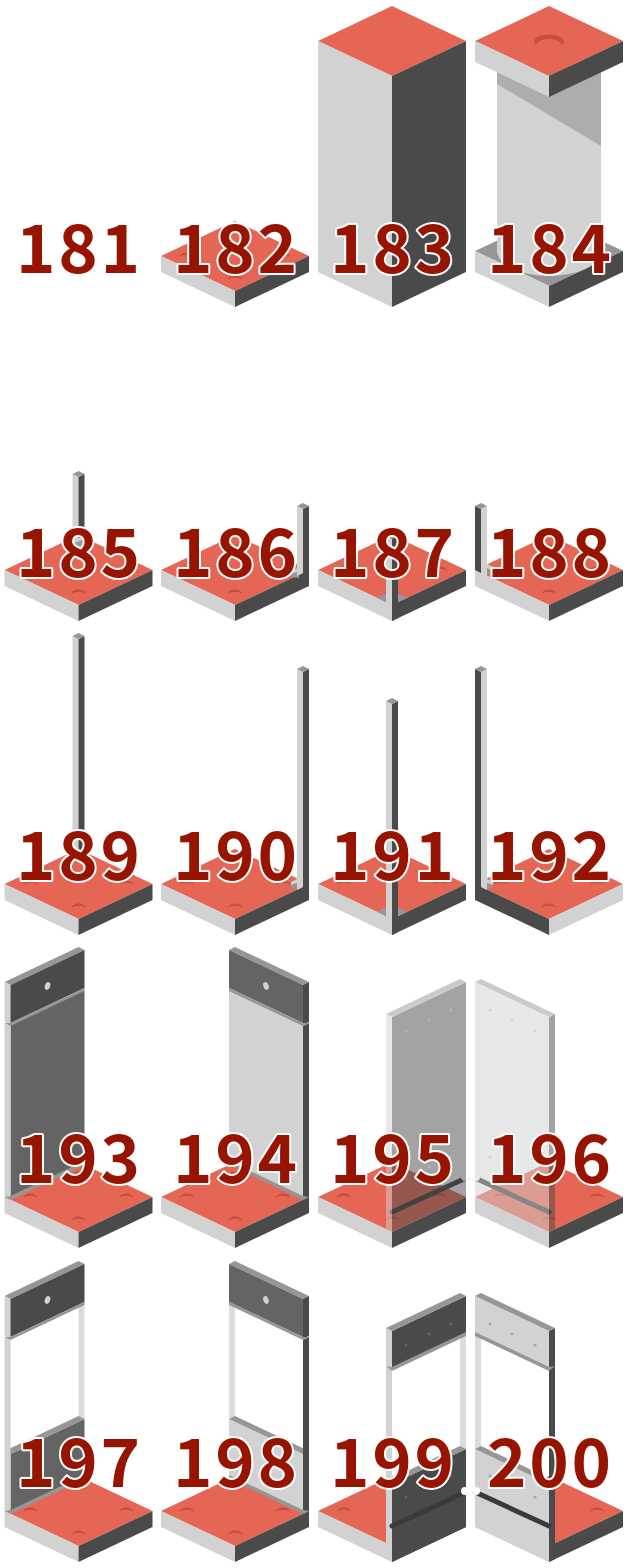
<!DOCTYPE html>
<html lang="en">
<head>
<meta charset="utf-8">
<title>Isometric tiles 181–200</title>
<style>
:root {
  --paper: #ffffff;
  --red: #e56654;
  --red-dark: #c44f3e;
  --light: #d2d2d2;
  --pale: #dcdcdc;
  --grey: #969696;
  --mid: #646464;
  --dark: #4a4a4a;
  --rod: #3a3a3a;
  --number: #961400;
}
html, body { margin: 0; background: var(--paper); overflow: hidden; }
svg { display: block; }
.top { fill: var(--red); }
.light { fill: var(--light); }
.pale { fill: var(--pale); }
.grey { fill: var(--grey); }
.dark { fill: var(--dark); }
.stud { fill: var(--red-dark); }
.face { fill: var(--face); }
.panel { fill: var(--panel); }
.edge { fill: var(--edge); }
.hole { fill: var(--light); }
.peg { fill: var(--peg); }
.rod { stroke: var(--rod); stroke-width: 5; stroke-linecap: round; }
.notch { fill: var(--paper); }
.lit-left { --edge: var(--light); --face: var(--dark); --panel: var(--mid); --peg: #686868; }
.lit-front { --edge: var(--dark); --face: var(--mid); --panel: var(--light); --peg: #a8a8a8; }
.lit-pale { --edge: var(--dark); --face: var(--light); --panel: var(--light); --peg: #a8a8a8; }
.glass { opacity: .5; }
.numbers text {
  font: 700 67px "Noto Sans CJK JP", "Open Sans", sans-serif;
  fill: var(--number);
  stroke: var(--paper);
  stroke-width: 4;
  stroke-linejoin: round;
  paint-order: stroke;
  text-anchor: middle;
}
</style>
</head>
<body>
<svg width="628" height="1568" viewBox="0 0 628 1568" role="img" aria-label="Numbered isometric building tiles, 181 to 200">
  <defs>
    <path id="stud" class="stud" d="M-7 2C-7-4 7-4 7 2C5-1-5-1-7 2Z"/>
    <g id="slab">
      <polygon class="top" points="-74,0 0,-35 74,0 0,35"/>
      <polygon class="light" points="-74,0 0,35 0,51 -74,16"/>
      <polygon class="dark" points="74,0 0,35 0,51 74,16"/>
    </g>
    <g id="base">
      <use href="#slab"/>
      <use href="#stud" x="-48" y="-1"/>
      <use href="#stud" x="48" y="-1"/>
      <use href="#stud" y="22"/>
      <use href="#stud" y="-23"/>
    </g>
    <polygon id="cap" class="grey" points="-6,0 0,-3 6,0 0,3"/>
    <g id="bracket">
      <polygon class="light" points="-8,-2 0,-6 0,4 -8,1"/>
      <polygon class="grey" points="-8,1 0,-2 0,5 -8,4"/>
    </g>
    <!-- Wall along the rear edge -->
    <g id="rear-header">
      <polygon class="grey" points="-74,-215 0,-250 6,-247 -68,-212"/>
      <polygon class="edge" points="-74,-215 -68,-212 -68,-172 -74,-175"/>
      <polygon class="face" points="-68,-212 6,-247 6,-209 -68,-174"/>
      <polygon class="grey" points="-68,-174 6,-209 6,-206 -68,-171 -74,-174"/>
      <ellipse class="hole" cx="-31" cy="-211" rx="2.6" ry="4" transform="rotate(20 -31 -211)"/>
    </g>
    <g id="rear-wall">
      <polygon class="panel" points="-68,-172 6,-207 6,-33 -68,2"/>
      <polygon class="edge" points="-74,-174 -68,-171 -68,3 -74,0"/>
      <polygon class="grey" points="-74,0 -68,-1 6,-36 6,-32 -68,3"/>
      <use href="#rear-header"/>
    </g>
    <g id="rear-frame">
      <polygon class="pale" points="0,-206 6,-208 6,-90 0,-93"/>
      <polygon class="panel" points="-68,-57 6,-92 6,-33 -68,2"/>
      <polygon class="grey" points="-74,-60 0,-95 6,-92 -68,-57"/>
      <polygon class="edge" points="-74,-174 -68,-171 -68,3 -74,0"/>
      <polygon class="grey" points="-74,0 -68,-1 6,-36 6,-32 -68,3"/>
      <use href="#rear-header"/>
    </g>
    <!-- Wall along the front edge -->
    <g id="pegs" class="peg">
      <circle cx="14" cy="-166" r="1.6"/>
      <circle cx="37" cy="-177" r="1.6"/>
      <circle cx="59" cy="-187" r="1.6"/>
    </g>
    <g id="rod">
      <line class="rod" x1="0" y1="15" x2="74" y2="-19"/>
      <ellipse class="notch" cx="73" cy="-20" rx="4" ry="4"/>
    </g>
    <g id="front-wall">
      <g class="glass">
        <polygon class="face" points="0,-180 74,-215 74,0 0,35"/>
        <polygon class="edge" points="-6,-183 0,-180 0,35 -6,32"/>
        <polygon class="grey" points="-6,-183 68,-218 74,-215 0,-180"/>
        <use href="#pegs"/>
        <use href="#pegs" y="147"/>
      </g>
    </g>
    <g id="front-frame">
      <polygon class="pale" points="68,-173 74,-176 74,-62 68,-65"/>
      <polygon class="face" points="0,-27 74,-62 74,16 0,51"/>
      <polygon class="grey" points="-6,-30 68,-65 74,-62 0,-27"/>
      <polygon class="edge" points="-6,-183 0,-180 0,51 -6,48"/>
      <polygon class="face" points="0,-180 74,-215 74,-177 0,-142"/>
      <polygon class="grey" points="-6,-183 68,-218 74,-215 0,-180"/>
      <polygon class="grey" points="-6,-145 0,-144 74,-179 74,-175 0,-140"/>
      <use href="#pegs"/>
      <use href="#pegs" y="152"/>
      <use href="#rod"/>
    </g>
  </defs>

  <g id="row-blocks">
    <use href="#base" x="235" y="256"/>
    <g id="tall-block" transform="translate(392 256)">
      <polygon class="top" points="-74,-215 0,-250 74,-215 0,-180"/>
      <polygon class="light" points="-74,-215 0,-180 0,51 -74,16"/>
      <polygon class="dark" points="74,-215 0,-180 0,51 74,16"/>
    </g>
    <g id="column" transform="translate(549 256)">
      <polygon class="grey" points="-74,-5 0,-40 74,-5 0,30"/>
      <polygon class="light" points="-74,-5 0,30 0,51 -74,16"/>
      <polygon class="dark" points="74,-5 0,30 0,51 74,16"/>
      <path class="light" d="M-52-190H52V-5A52 25 0 0 1-52-5Z"/>
      <polygon fill="#adadad" points="-52,-190 52,-190 52,-110 -52,-172"/>
      <polygon class="top" points="-74,-215 0,-250 74,-215 0,-180"/>
      <polygon class="light" points="-74,-215 0,-180 0,-159 -74,-194"/>
      <polygon class="dark" points="74,-215 0,-180 0,-159 74,-194"/>
      <path class="stud" d="M-15-214C-15-224 15-224 15-214L13-211C10-219-10-219-13-211Z"/>
    </g>
  </g>

  <g id="row-short-posts">
    <g transform="translate(78.5 570)">
      <use href="#base"/>
      <polygon class="light" points="-6,-96 0,-93 0,-26 -6,-29"/>
      <polygon class="dark" points="6,-96 0,-93 0,-26 6,-29"/>
      <use href="#cap" y="-96"/>
      <use href="#bracket" x="4" y="-28"/>
    </g>
    <g transform="translate(235 570)">
      <use href="#base"/>
      <use href="#bracket" x="64" y="3"/>
      <polygon class="light" points="62,-64 68,-61 68,3 62,6"/>
      <polygon class="dark" points="74,-64 68,-61 68,3 74,6"/>
      <use href="#cap" x="68" y="-64"/>
    </g>
    <g transform="translate(392 570)">
      <use href="#base"/>
      <polygon class="grey" points="-15,28 -6,23 6,23 15,28 0,35"/>
      <polygon class="light" points="-6,-34 0,-31 0,51 -6,48"/>
      <polygon class="dark" points="6,-34 0,-31 0,51 6,48"/>
      <use href="#cap" y="-34"/>
    </g>
    <g transform="translate(549 570)">
      <use href="#base"/>
      <use href="#bracket" transform="translate(-62 0) scale(-1 1)"/>
      <polygon class="dark" points="-74,-64 -68,-61 -68,3 -74,0"/>
      <polygon class="light" points="-62,-64 -68,-61 -68,3 -62,6"/>
      <use href="#cap" x="-68" y="-64"/>
    </g>
  </g>

  <g id="row-tall-posts">
    <g transform="translate(78.5 884)">
      <use href="#base"/>
      <polygon class="light" points="-6,-248 0,-245 0,-26 -6,-29"/>
      <polygon class="dark" points="6,-248 0,-245 0,-26 6,-29"/>
      <use href="#cap" y="-248"/>
      <use href="#bracket" x="4" y="-28"/>
    </g>
    <g transform="translate(235 884)">
      <use href="#base"/>
      <use href="#bracket" x="64" y="0"/>
      <polygon class="light" points="62,-215 68,-212 68,3 62,6"/>
      <polygon class="dark" points="74,-215 68,-212 68,3 74,6"/>
      <use href="#cap" x="68" y="-215"/>
    </g>
    <g transform="translate(392 884)">
      <use href="#base"/>
      <polygon class="grey" points="-15,28 -6,23 6,23 15,28 0,35"/>
      <polygon class="light" points="-6,-183 0,-180 0,51 -6,48"/>
      <polygon class="dark" points="6,-183 0,-180 0,51 6,48"/>
      <use href="#cap" y="-183"/>
    </g>
    <g transform="translate(549 884) scale(-1 1)">
      <use href="#base"/>
      <use href="#bracket" x="64" y="0"/>
      <polygon class="light" points="62,-215 68,-212 68,3 62,6"/>
      <polygon class="dark" points="74,-215 68,-212 68,3 74,6"/>
      <use href="#cap" x="68" y="-215"/>
    </g>
  </g>

  <g id="row-walls">
    <g transform="translate(78.5 1197)">
      <use href="#base"/>
      <use href="#rear-wall" class="lit-left"/>
    </g>
    <g transform="translate(235 1197)">
      <use href="#base"/>
      <use href="#rear-wall" class="lit-front" transform="scale(-1 1)"/>
    </g>
    <g transform="translate(392 1197)">
      <use href="#base"/>
      <use href="#rod"/>
      <use href="#front-wall" class="lit-left"/>
    </g>
    <g transform="translate(549 1197)">
      <use href="#base"/>
      <use href="#rod" transform="scale(-1 1)"/>
      <use href="#front-wall" class="lit-pale" transform="scale(-1 1)"/>
    </g>
  </g>

  <g id="row-frames">
    <g transform="translate(78.5 1511)">
      <use href="#base"/>
      <use href="#rear-frame" class="lit-left"/>
    </g>
    <g transform="translate(235 1511)">
      <use href="#base"/>
      <use href="#rear-frame" class="lit-front" transform="scale(-1 1)"/>
    </g>
    <g transform="translate(392 1511)">
      <use href="#base"/>
      <use href="#front-frame" class="lit-left"/>
    </g>
    <g transform="translate(549 1511)">
      <use href="#base"/>
      <use href="#front-frame" class="lit-pale" transform="scale(-1 1)"/>
    </g>
  </g>

  <g class="numbers">
    <text x="78" y="273" textLength="124">181</text>
    <text x="235" y="273" textLength="124">182</text>
    <text x="392" y="273" textLength="124">183</text>
    <text x="549" y="273" textLength="124">184</text>
    <text x="78" y="577" textLength="124">185</text>
    <text x="235" y="577" textLength="124">186</text>
    <text x="392" y="577" textLength="124">187</text>
    <text x="549" y="577" textLength="124">188</text>
    <text x="78" y="880" textLength="124">189</text>
    <text x="235" y="880" textLength="124">190</text>
    <text x="392" y="880" textLength="124">191</text>
    <text x="549" y="880" textLength="124">192</text>
    <text x="78" y="1183" textLength="124">193</text>
    <text x="235" y="1183" textLength="124">194</text>
    <text x="392" y="1183" textLength="124">195</text>
    <text x="549" y="1183" textLength="124">196</text>
    <text x="78" y="1487" textLength="124">197</text>
    <text x="235" y="1487" textLength="124">198</text>
    <text x="392" y="1487" textLength="124">199</text>
    <text x="549" y="1487" textLength="124">200</text>
  </g>
</svg>
</body>
</html>
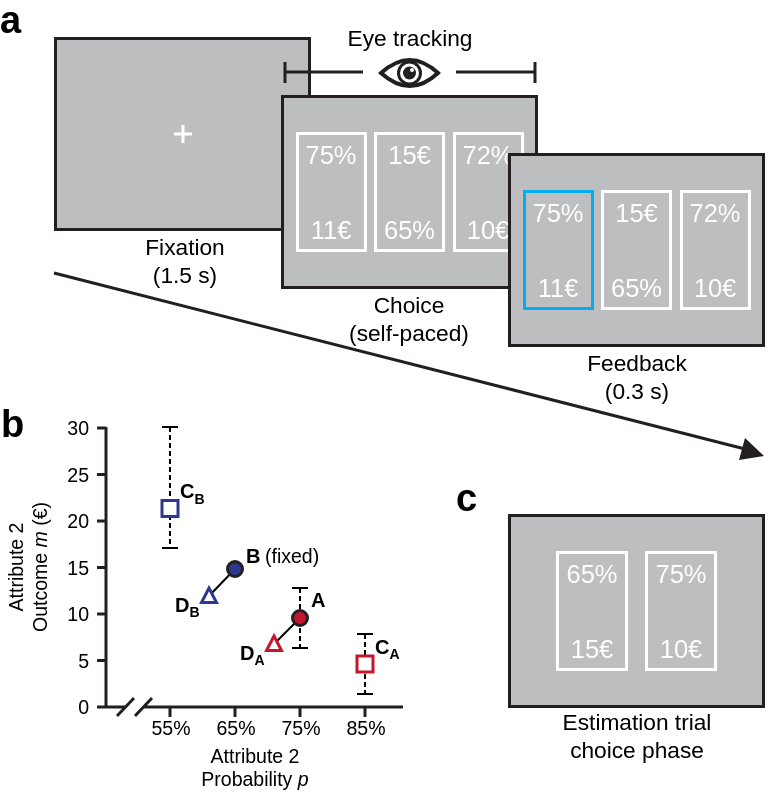
<!DOCTYPE html>
<html lang="en">
<head>
<meta charset="utf-8">
<title>Choice task design</title>
<style>
:root {
  --ink: #231f20;
  --screen: #bdbec0;
  --paper: #ffffff;
  --selected: #00aeef;
  --blue: #2b3990;
  --red: #c4172c;
}
* { box-sizing: border-box; margin: 0; }
html, body { width: 768px; height: 800px; overflow: hidden; background: var(--paper); }
body { font-family: "Liberation Sans", Arial, sans-serif; color: #000; }
.figure { position: relative; width: 768px; height: 800px; overflow: hidden; }
.layer { position: absolute; left: 0; top: 0; }
.panel-letter { position: absolute; font-size: 38px; line-height: 40px; font-weight: 700; }
.letter-a { left: 0; top: 0; }
.letter-b { left: 1px; top: 404px; }
.letter-c { left: 456px; top: 478px; }

.screen {
  position: absolute;
  display: flex;
  justify-content: center;
  align-items: center;
  gap: 7.5px;
  width: 257px;
  height: 194px;
  background: var(--screen);
  border: 3px solid var(--ink);
}
.screen-fixation { left: 54px; top: 37px; }
.screen-choice { left: 281px; top: 95px; }
.screen-feedback { left: 508px; top: 153px; }
.screen-estimation { left: 508px; top: 514px; gap: 17px; }
.cross { width: 20px; height: 20px; }

.option {
  display: flex;
  flex: none;
  flex-direction: column;
  justify-content: space-between;
  align-items: center;
  width: 71px;
  height: 120px;
  padding: 7px 0 6px;
  border: 3.5px solid var(--paper);
  color: var(--paper);
  font-size: 25.5px;
  line-height: 26px;
  white-space: nowrap;
}
.option.selected { border-color: var(--selected); }
.screen-estimation .option { width: 72px; }

.caption {
  position: absolute;
  width: 240px;
  text-align: center;
  font-size: 22.7px;
  line-height: 28px;
}
.caption-tracking { left: 290px; top: 24px; }
.caption-fixation { left: 65px; top: 233px; }
.caption-choice { left: 289px; top: 291px; }
.caption-feedback { left: 517px; top: 349px; }
.caption-estimation { left: 517px; top: 708px; }

.axis { fill: none; stroke: var(--ink); stroke-width: 3; }
.range { stroke: #000; stroke-width: 2; }
.dashed { stroke-dasharray: 5 3; }
.chart text { font-size: 19.5px; }
.chart .name { font-weight: 700; font-size: 20px; }
.chart .sub { font-size: 14px; }
.open { fill: var(--paper); stroke-width: 3; }
.blue { stroke: var(--blue); }
.red { stroke: var(--red); }
.dot { stroke: var(--ink); stroke-width: 3; }
</style>
</head>
<body>
<main class="figure">

  <!-- Panel a: trial sequence -->
  <h2 class="panel-letter letter-a">a</h2>

  <section class="screen screen-fixation">
    <svg class="cross" viewBox="0 0 20 20" aria-label="Fixation cross">
      <path d="M10 1V19M1 10H19" stroke="#fff" stroke-width="3"/>
    </svg>
  </section>
  <section class="screen screen-choice">
    <div class="option"><span>75%</span><span>11€</span></div>
    <div class="option"><span>15€</span><span>65%</span></div>
    <div class="option"><span>72%</span><span>10€</span></div>
  </section>
  <section class="screen screen-feedback">
    <div class="option selected"><span>75%</span><span>11€</span></div>
    <div class="option"><span>15€</span><span>65%</span></div>
    <div class="option"><span>72%</span><span>10€</span></div>
  </section>

  <svg class="layer" width="768" height="480" viewBox="0 0 768 480" aria-label="Eye tracking span and time arrow">
    <path class="axis" d="M285 62V83M285 72H363M456 72H535M535 62V83"/>
    <g class="eye">
      <path d="M381 73Q410 47 438 73Q410 99 381 73Z" fill="#fff" stroke="#231f20" stroke-width="4"/>
      <circle cx="409.5" cy="73" r="11" fill="#fff" stroke="#231f20" stroke-width="3"/>
      <circle cx="409.5" cy="73" r="6.5" fill="#231f20"/>
      <circle cx="412" cy="70" r="2" fill="#fff"/>
    </g>
    <path class="axis" d="M54 273L745 449"/>
    <path d="M764 456L739 460L745 438Z" fill="#231f20"/>
  </svg>

  <p class="caption caption-tracking">Eye tracking</p>
  <p class="caption caption-fixation">Fixation<br>(1.5 s)</p>
  <p class="caption caption-choice">Choice<br>(self-paced)</p>
  <p class="caption caption-feedback">Feedback<br>(0.3 s)</p>

  <!-- Panel b: attribute space -->
  <h2 class="panel-letter letter-b">b</h2>

  <svg class="layer chart" width="768" height="800" viewBox="0 0 768 800" aria-label="Outcome against probability">
    <g class="axis">
      <path d="M106 427V707M97 707H125M143 707H403M117 716L134 698M135 716L152 698"/>
      <path d="M97 428H106M97 474.5H106M97 521H106M97 567.5H106M97 614H106M97 660.5H106"/>
      <path d="M170 707V717M235 707V717M300 707V717M365 707V717"/>
    </g>
    <g text-anchor="end">
      <text x="89" y="435">30</text>
      <text x="89" y="481.5">25</text>
      <text x="89" y="528">20</text>
      <text x="89" y="574.5">15</text>
      <text x="89" y="621">10</text>
      <text x="89" y="667.5">5</text>
      <text x="89" y="714">0</text>
    </g>
    <g text-anchor="middle">
      <text x="171" y="735">55%</text>
      <text x="236" y="735">65%</text>
      <text x="301" y="735">75%</text>
      <text x="366" y="735">85%</text>
      <text x="255" y="763">Attribute 2</text>
      <text x="255" y="786">Probability <tspan font-style="italic">p</tspan></text>
      <text transform="translate(23 567) rotate(-90)">Attribute 2</text>
      <text transform="translate(47 567) rotate(-90)">Outcome <tspan font-style="italic">m</tspan> (€)</text>
    </g>

    <g class="range">
      <path d="M162 427H178M162 548H178M292 588H308M292 648H308M357 634H373M357 694H373"/>
      <path class="dashed" d="M170 427V548M300 588V648M365 634V694"/>
      <path d="M209 596L235 569M274 644L300 618"/>
    </g>

    <rect class="open blue" x="162" y="500.5" width="16" height="16"/>
    <rect class="open red" x="357" y="656" width="16" height="16"/>
    <path class="open blue" d="M209 588L216.5 602.5H201.5Z"/>
    <path class="open red" d="M274 636L281.5 650.5H266.5Z"/>
    <circle class="dot" cx="235" cy="569" r="7.5" fill="#2b3990"/>
    <circle class="dot" cx="300" cy="618" r="7.5" fill="#c4172c"/>

    <g class="name">
      <text class="name" x="180" y="498">C<tspan class="sub" dy="6">B</tspan></text>
      <text class="name" x="175" y="612">D<tspan class="sub" dy="5">B</tspan></text>
      <text class="name" x="246" y="563">B</text>
      <text class="name" x="311" y="607">A</text>
      <text class="name" x="240" y="660">D<tspan class="sub" dy="5">A</tspan></text>
      <text class="name" x="375" y="654">C<tspan class="sub" dy="5">A</tspan></text>
    </g>
    <text x="265" y="563">(fixed)</text>
  </svg>

  <!-- Panel c: estimation trial -->
  <h2 class="panel-letter letter-c">c</h2>
  <section class="screen screen-estimation">
    <div class="option"><span>65%</span><span>15€</span></div>
    <div class="option"><span>75%</span><span>10€</span></div>
  </section>
  <p class="caption caption-estimation">Estimation trial<br>choice phase</p>

</main>
</body>
</html>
* * *
[PROMPT]: Among the lines above, show every one that contains the string "title".

[EXERCISE RESPONSE]:
<title>Isometric tiles 181–200</title>
<title>Choice task design</title>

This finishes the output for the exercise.